▶ [Task objective]: Retype each of the records below exactly, leaving the pictures out.

++++++++++++++++++++

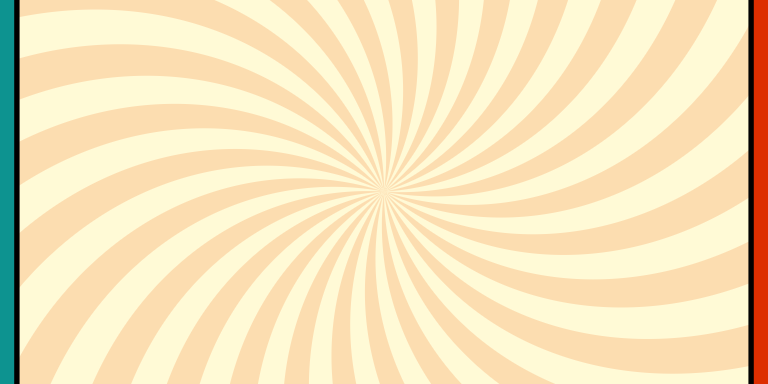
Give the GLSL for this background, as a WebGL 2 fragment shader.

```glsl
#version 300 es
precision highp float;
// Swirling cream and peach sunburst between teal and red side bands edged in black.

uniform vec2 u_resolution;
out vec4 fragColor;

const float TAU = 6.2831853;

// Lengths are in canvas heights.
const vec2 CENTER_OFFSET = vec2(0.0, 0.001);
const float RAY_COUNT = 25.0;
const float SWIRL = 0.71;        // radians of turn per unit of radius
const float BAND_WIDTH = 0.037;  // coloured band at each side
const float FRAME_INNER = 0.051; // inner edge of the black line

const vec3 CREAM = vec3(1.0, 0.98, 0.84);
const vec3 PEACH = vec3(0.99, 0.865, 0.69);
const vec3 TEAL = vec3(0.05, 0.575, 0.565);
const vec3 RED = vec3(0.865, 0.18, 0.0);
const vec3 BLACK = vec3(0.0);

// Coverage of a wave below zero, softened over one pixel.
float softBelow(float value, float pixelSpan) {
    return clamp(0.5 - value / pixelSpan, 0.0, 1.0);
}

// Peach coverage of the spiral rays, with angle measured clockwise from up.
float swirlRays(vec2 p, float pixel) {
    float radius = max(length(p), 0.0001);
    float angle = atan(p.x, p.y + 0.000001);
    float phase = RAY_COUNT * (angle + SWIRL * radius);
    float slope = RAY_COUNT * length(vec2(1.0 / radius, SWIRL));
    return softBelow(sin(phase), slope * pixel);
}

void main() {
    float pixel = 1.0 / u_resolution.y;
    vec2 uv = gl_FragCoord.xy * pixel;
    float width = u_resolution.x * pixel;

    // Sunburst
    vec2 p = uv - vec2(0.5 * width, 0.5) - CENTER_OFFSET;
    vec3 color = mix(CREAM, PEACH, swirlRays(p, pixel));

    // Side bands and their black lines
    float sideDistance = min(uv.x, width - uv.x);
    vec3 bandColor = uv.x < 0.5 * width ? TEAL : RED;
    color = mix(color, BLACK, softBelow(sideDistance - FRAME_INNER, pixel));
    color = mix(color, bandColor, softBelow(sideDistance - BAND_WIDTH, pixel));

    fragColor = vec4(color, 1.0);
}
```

++++++++++++++++++++

▶ [Exercise result]:
Give the GLSL for this background, as a WebGL 2 fragment shader.

```glsl
#version 300 es
precision highp float;
// Swirling cream and peach sunburst between teal and red side bands edged in black.

uniform vec2 u_resolution;
out vec4 fragColor;

const float TAU = 6.2831853;

// Lengths are in canvas heights.
const vec2 CENTER_OFFSET = vec2(0.0, 0.001);
const float RAY_COUNT = 25.0;
const float SWIRL = 0.71;        // radians of turn per unit of radius
const float BAND_WIDTH = 0.037;  // coloured band at each side
const float FRAME_INNER = 0.051; // inner edge of the black line

const vec3 CREAM = vec3(1.0, 0.98, 0.84);
const vec3 PEACH = vec3(0.99, 0.865, 0.69);
const vec3 TEAL = vec3(0.05, 0.575, 0.565);
const vec3 RED = vec3(0.865, 0.18, 0.0);
const vec3 BLACK = vec3(0.0);

// Coverage of a wave below zero, softened over one pixel.
float softBelow(float value, float pixelSpan) {
    return clamp(0.5 - value / pixelSpan, 0.0, 1.0);
}

// Peach coverage of the spiral rays, with angle measured clockwise from up.
float swirlRays(vec2 p, float pixel) {
    float radius = max(length(p), 0.0001);
    float angle = atan(p.x, p.y + 0.000001);
    float phase = RAY_COUNT * (angle + SWIRL * radius);
    float slope = RAY_COUNT * length(vec2(1.0 / radius, SWIRL));
    return softBelow(sin(phase), slope * pixel);
}

void main() {
    float pixel = 1.0 / u_resolution.y;
    vec2 uv = gl_FragCoord.xy * pixel;
    float width = u_resolution.x * pixel;

    // Sunburst
    vec2 p = uv - vec2(0.5 * width, 0.5) - CENTER_OFFSET;
    vec3 color = mix(CREAM, PEACH, swirlRays(p, pixel));

    // Side bands and their black lines
    float sideDistance = min(uv.x, width - uv.x);
    vec3 bandColor = uv.x < 0.5 * width ? TEAL : RED;
    color = mix(color, BLACK, softBelow(sideDistance - FRAME_INNER, pixel));
    color = mix(color, bandColor, softBelow(sideDistance - BAND_WIDTH, pixel));

    fragColor = vec4(color, 1.0);
}
```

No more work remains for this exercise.